*** Block opens ***

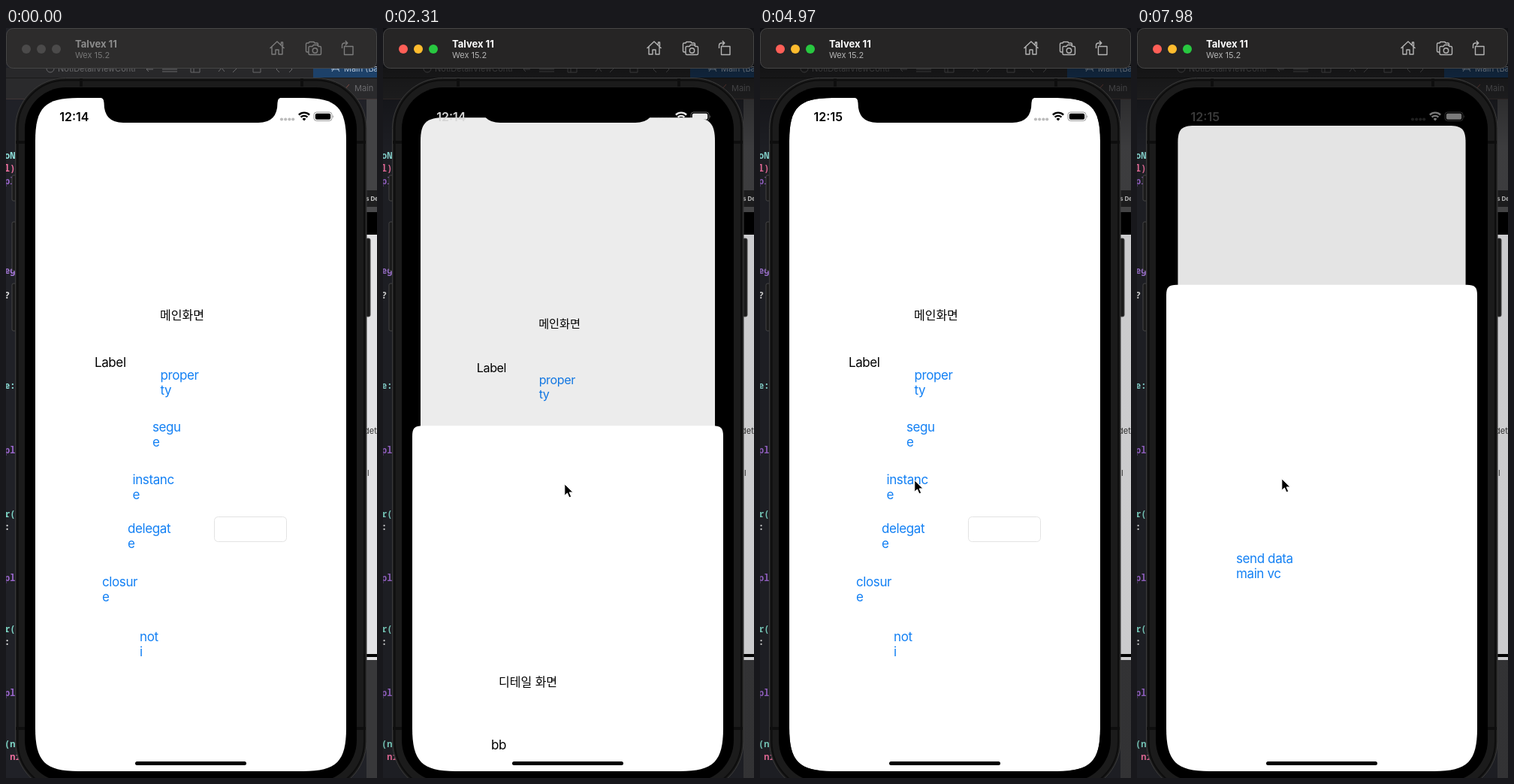
Write an HTML page that moves like this. It is 494 px wide and 998 px high and loops after 8000 ms.

```html
<!DOCTYPE html>
<html lang="ko">
<head>
<meta charset="utf-8">
<title>Simulator</title>
<style>
html, body { margin: 0; width: 100%; height: 100%; overflow: hidden; background: #1c1c1e; }
svg { display: block; width: 494px; height: 998px; }
text { font-family: Inter, "Noto Sans CJK KR", "Noto Sans CJK", sans-serif; white-space: pre; }
.ui text { font-size: 17px; letter-spacing: -.4px; }
.ui .ko { font-size: 16px; letter-spacing: 0; font-family: "Noto Sans CJK KR", "Noto Sans CJK", sans-serif; }
.btn { fill: #1380f4; }
.code text { font: 600 12px "Noto Sans Mono", "DejaVu Sans Mono", monospace; }
</style>
</head>
<body>
<svg id="stage" viewBox="0 0 494 998"></svg>
<script>
const LOOP = 8000, STEP = 70, TRAVEL = 839, SPRING = 0.0169;
const stage = document.getElementById('stage');

const clamp = v => Math.max(0, Math.min(1, v));
const rect = (x, y, w, h, fill, rest = '') =>
  `<rect x="${x}" y="${y}" width="${w}" height="${h}" fill="${fill}" ${rest}/>`;
const text = (x, y, str, rest = '') => `<text x="${x}" y="${y}" ${rest}>${str}</text>`;
const button = (id, x, y, lines) => `<g id="${id}" class="btn">` +
  lines.map((s, i) => text(x, y + 20 * i, s)).join('') + '</g>';

// Rounded rectangle with continuous corners.
function smooth(x, y, w, h, r) {
  const e = 1.4 * r, c = .315 * r, R = x + w, B = y + h;
  return `M${x} ${y + e}C${x} ${y + c} ${x + c} ${y} ${x + e} ${y}H${R - e}` +
    `C${R - c} ${y} ${R} ${y + c} ${R} ${y + e}V${B - e}` +
    `C${R} ${B - c} ${R - c} ${B} ${R - e} ${B}H${x + e}` +
    `C${x + c} ${B} ${x} ${B - c} ${x} ${B - e}z`;
}

const code = [
  [170, 'oN', '#8fe3dc'], [187, 'l)', '#f0709f'], [204, 'pl', '#9a66cc'], [323, 'eg', '#a578d8'],
  [356, '?', '#dcdcdc'], [476, 'e:', '#8fe3dc'], [562, 'pl', '#9a66cc'], [647, 'r(', '#7fd6c6'],
  [664, ':', '#dcdcdc'], [732, 'pl', '#9a66cc'], [800, 'r(', '#7fd6c6'], [817, ':', '#dcdcdc'],
  [885, 'pl', '#9a66cc'], [953, '(n', '#7fd6c6'], [970, ' ni', '#f0709f']
];

const backdrop = rect(0, 0, 494, 998, '#202127') +
  rect(0, 53, 494, 13, '#28282a') + rect(409, 53, 85, 13, '#1d4169') +
  rect(0, 66, 494, 29, '#2a2a2c') + rect(0, 94, 494, 1, '#403636') +
  rect(0, 66, 494, 1, '#191919') +
  `<g fill="#68686a" font-size="11">
    <circle cx="59" cy="54" r="5" fill="none" stroke="#68686a"/>
    ${text(69, 58, 'NotiDetailViewContr')}
    <path d="M187 55h9m-9 0 3-3m-3 3 3 3M208 55h20m-20 3h20M246 51h12v8h-12zM250 51v8M283 58l4-5 4 5M302 59l6-6M329 52h10v7h-10zM364 51l-4 4 4 4M377 51l4 4-4 4" fill="none" stroke="#68686a"/>
    <path d="M434 58l5-8 5 8M433 55h11" fill="none" stroke="#a9bdd4"/>
    ${text(450, 58, 'Main (Ba', 'fill="#b4c4d6"')}
    <path d="M449 84l8-9" stroke="#804c44"/>
    ${text(464, 84, 'Main', 'fill="#6a6a6d"')}
  </g>
  <g class="code">${code.map(([y, s, c]) => text(-2, y + 4, s, `fill="${c}"`)).join('')}</g>` +
  rect(480, 95, 14, 121, '#434345') + rect(480, 216, 14, 22, '#1f1f20') + rect(480, 238, 14, 7, '#4a4a4c') +
  rect(480, 245, 14, 30, '#000') + rect(480, 275, 14, 558, '#e2e2e4') + rect(480, 833, 14, 4, '#000') +
  rect(480, 837, 14, 4, '#e2e2e4') + rect(480, 841, 14, 157, '#38383a') +
  text(479, 230, 's De', 'font-size="8" font-weight="700" fill="#c8c8c8"') +
  text(477, 540, 'deta', 'font-size="11" fill="#333"') + text(481, 596, 'l', 'font-size="11" fill="#333"');

const sideKey = (x, y, h) => rect(x, y, 6, h, '#1a1a1a', 'rx="2" stroke="#454545"');
const body = sideKey(8, 196, 34) + sideKey(8, 258, 65) + sideKey(8, 340, 63) + sideKey(479, 280, 104) +
  rect(12.5, 66.5, 467.5, 950, '#1b1b1b', 'rx="67" stroke="#3b3b3b"') +
  rect(15.5, 69.5, 461.5, 944, 'none', 'rx="64" stroke="#0d0d0d" stroke-width="2"') +
  rect(98, 67, 4, 11, '#0e0e0e') + rect(392, 67, 4, 11, '#0e0e0e') +
  rect(13, 150, 12, 4, '#0e0e0e') + rect(467, 150, 12, 4, '#0e0e0e') +
  rect(13, 930, 12, 4, '#0e0e0e') + rect(467, 930, 12, 4, '#0e0e0e') +
  rect(25, 79, 442, 924, '#000', 'rx="55"');

const mainView = text(205, 388, '메인화면', 'class="ko"') +
  text(118, 450.5, 'Label', 'id="label"') +
  button('property', 205.5, 468, ['proper', 'ty']) +
  button('segue', 195, 537, ['segu', 'e']) +
  button('instance', 168.5, 607, ['instanc', 'e']) +
  button('delegate', 162, 672, ['delegat', 'e']) +
  button('closure', 128, 743, ['closur', 'e']) +
  button('noti', 178, 816, ['not', 'i']) +
  rect(277.5, 650.5, 96, 33, '#fff', 'rx="5" stroke="#e3e3e3"');

const sheets = `<g id="detailSheet">${text(154, 498, '디테일 화면', 'class="ko"')}${text(144, 582, 'bb')}</g>
  <g id="segueSheet">${text(136, 540, 'segue detail')}${text(157, 624.5, 'abcd')}</g>
  <g id="sendSheet">${button('send', 132, 521, ['send data', 'main vc'])}</g>`;

const statusBar = `<text id="clock" x="90.8" y="123.5" text-anchor="middle" font-size="16" font-weight="600"></text>
  <g id="icons">
    <g opacity=".26">${[367, 372.2, 377.4, 382.2].map(x => `<circle cx="${x}" cy="121.5" r="2.1"/>`).join('')}</g>
    <path d="M389.9 115.6a10 10 0 0 1 14.2 0M392.6 118.7a6.2 6.2 0 0 1 8.8 0" fill="none" stroke="currentColor" stroke-width="2.4"/>
    <path d="M394.6 121a3.4 3.4 0 0 1 4.8 0l-2.4 2.5z"/>
    <rect x="410" y="112" width="24" height="11.5" rx="3.5" fill="none" stroke="currentColor" opacity=".4"/>
    <rect x="411.8" y="113.8" width="20.4" height="8" rx="2"/>
    <path d="M435.3 115.8q1.6 2 0 4z" opacity=".5"/>
  </g>`;

const titleBar = rect(.5, .5, 493, 53, '#262525', 'id="bar" rx="9" stroke="#454545"') +
  [27, 47, 67].map(x => `<circle class="light" cx="${x}" cy="28" r="6"/>`).join('') +
  `<g id="title">${text(92, 26, 'Talvex 11', 'font-size="13" font-weight="700"')}</g>
  <g id="subtitle">${text(92, 40, 'Wex 15.2', 'font-size="11"')}</g>
  <g id="tools" fill="none" stroke-width="1.4" stroke-linejoin="round">
    <path d="M351.500 27 361 18l9.500 9M354 25v10h5v-6h4v6h5V25M366.500 22v-3h2v5"/>
    <path d="M403 32h-2q-1.500 0-1.500-1.500v-9q0-1.500 1.500-1.500h2l1-1.500h6l1 1.500h3q1.500 0 1.500 1.500v2"/>
    <path d="M404.500 24.500h3.500l1.500-2h5l1.500 2h2q1.500 0 1.500 1.500v8q0 1.500-1.500 1.500h-13.500q-1.500 0-1.500-1.500v-8q0-1.500 1.500-1.500z"/>
    <circle cx="411.500" cy="30" r="3.200"/>
    <path d="M450.500 24.500h11.500v11h-11.500zM447.500 27v-3.500q0-3.500 3.500-3.500h3.500M451.800 17l3 3-3 3"/>
  </g>`;

stage.innerHTML = `
  <defs>
    <clipPath id="screen"><path d="${smooth(39, 93, 414, 896, 41)}"/></clipPath>
    <linearGradient id="shadow" x2="0" y2="1">
      <stop offset=".05" stop-opacity=".5"/><stop offset=".16" stop-opacity=".1"/>
    </linearGradient>
  </defs>
  ${backdrop}
  ${rect(0, 0, 494, 998, 'url(#shadow)', 'id="shade"')}
  ${body}
  <g clip-path="url(#screen)" class="ui">
    ${rect(39, 93, 414, 896, '#000')}
    <g id="card">
      <path id="cardFace" fill="#fff"/>
      ${mainView}
      <path id="dim"/>
    </g>
    <g id="sheet"><path d="${smooth(39, 151, 414, 900, 10)}" fill="#fff"/>${sheets}</g>
  </g>
  ${statusBar}
  <path d="M124 92.500q6.500 0 6.500 7 0 26.500 25.500 26.500h180q25.500 0 25.500-26.500 0-7 6.500-7z"/>
  ${rect(172, 976, 148, 5, '#000', 'rx="2.5"')}
  ${titleBar}
  <path id="cursor" d="M.8.8v15.500l3.600-3.400 2.600 5.900 2.700-1.200-2.600-5.700h5z" fill="#000" stroke="#fff" stroke-width="1" stroke-linejoin="round"/>`;

const el = {};
stage.querySelectorAll('[id]').forEach(n => el[n.id] = n);
const lights = [...stage.querySelectorAll('.light')];

// Each visit: sheet, open time, release time, and where a drag began.
const visits = [
  { name: 'detail', open: 1123, drag: 1960, close: 2240 },
  { name: 'segue', open: 3333, drag: 4270, close: 4480 },
  { name: 'send', open: 5363, close: 6342 },
  { name: 'send', open: 7813, close: Infinity }
];
const PULL = 150;

const presses = [
  ['property', 1050, 1260], ['segue', 3220, 3430], ['instance', 5250, 5460],
  ['send', 6230, 6370], ['instance', 7700, 7910]
];

const path = [
  [70, 470, 960], [560, 241, 473], [630, 241, 473], [770, 239, 463], [840, 239, 463], [910, 238, 462],
  [1960, 238, 462], [2240, 242, 612], [2380, 240, 600], [2870, 206, 510], [2940, 206, 510],
  [3220, 212, 529], [4270, 212, 529], [4480, 214, 680], [4620, 213, 668], [4970, 205, 601],
  [5040, 205, 601], [5110, 200, 606], [5460, 200, 606], [6020, 187, 531], [6440, 187, 531],
  [6720, 178, 633], [6860, 176, 647], [7000, 176, 647], [7280, 185, 627], [7350, 185, 627],
  [7630, 192, 599], [8000, 192, 599]
];

// Critically damped spring: 1 at the start, 0 when settled.
const spring = ms => ms <= 0 ? 1 : (1 + SPRING * ms) * Math.exp(-SPRING * ms);

function sheetState(t) {
  const v = visits.filter(s => t >= s.open).pop();
  if (!v) return { offset: TRAVEL, light: 0, name: '' };
  const pull = v.drag ? PULL : 0;
  if (t >= v.close) return {
    offset: TRAVEL - (TRAVEL - pull) * spring(t - v.close),
    light: 1 - clamp((t - v.close - 30) / 250), name: v.name
  };
  const drag = v.drag ? pull * clamp((t - v.drag) / (v.close - v.drag)) : 0;
  return {
    offset: Math.max(drag, TRAVEL * spring(t - v.open)),
    light: clamp((t - v.open - 110) / 250), name: v.name
  };
}

function cursorAt(t) {
  const i = path.findIndex(p => p[0] > t);
  const [t0, x0, y0] = path[i - 1], [t1, x1, y1] = path[i];
  const k = (t - t0) / (t1 - t0);
  return [x0 + (x1 - x0) * k, y0 + (y1 - y0) * k];
}

const gray = k => { const v = Math.round(255 * k); return `rgb(${v},${v},${v})`; };

function draw(t) {
  const { offset, light, name } = sheetState(t);
  const p = 1 - offset / TRAVEL;
  const scale = (414 - 40 * p) / 414;
  el.card.setAttribute('transform',
    `translate(${39 + 20 * p} ${93 + 48 * p}) scale(${scale}) translate(-39 -93)`);
  const face = smooth(39, 93, 414, 896, p < .001 ? 0 : 41 - 31 * p);
  el.cardFace.setAttribute('d', face);
  el.dim.setAttribute('d', face);
  el.dim.setAttribute('opacity', .106 * clamp(p * 1.3));
  el.sheet.setAttribute('transform', `translate(0 ${offset})`);
  el.sheet.style.display = p < .0005 ? 'none' : '';
  for (const s of ['detail', 'segue', 'send'])
    el[s + 'Sheet'].style.display = s === name ? '' : 'none';

  el.label.textContent = t < 6370 ? 'Label' : 'some data';
  el.clock.textContent = t < 4340 ? '12:14' : '12:15';
  el.clock.setAttribute('fill', gray(light));
  el.icons.style.color = el.icons.style.fill = gray(Math.sqrt(light));

  for (const [id] of presses) el[id].setAttribute('opacity', 1);
  for (const [id, from, to] of presses)
    if (t >= from && t < to) el[id].setAttribute('opacity', .72);

  const active = t >= 1050;
  lights.forEach((n, i) =>
    n.setAttribute('fill', active ? ['#ff5f57', '#febc2e', '#28c840'][i] : '#4b4a4a'));
  el.bar.setAttribute('fill', active ? '#262525' : '#2d2c2c');
  el.title.setAttribute('fill', active ? '#fff' : '#8c8c8c');
  el.subtitle.setAttribute('fill', active ? '#b4b4b4' : '#777');
  el.tools.setAttribute('stroke', active ? '#b4b4b4' : '#7c7c7c');
  el.shade.setAttribute('opacity', active ? 1 : 0);

  el.cursor.style.display = t < 70 ? 'none' : '';
  if (t >= 70) el.cursor.setAttribute('transform', `translate(${cursorAt(t).join(' ')})`);
}

const start = performance.now();
function tick() {
  const t = (performance.now() - start) % LOOP;
  draw(Math.floor(t / STEP) * STEP);
  requestAnimationFrame(tick);
}
draw(0);
requestAnimationFrame(tick);
</script>
</body>
</html>
```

*** Block closes ***

■ Required action
Some lines of the records may contain the string "smooth". State how many do, as a number alone.

■ Expected answer
4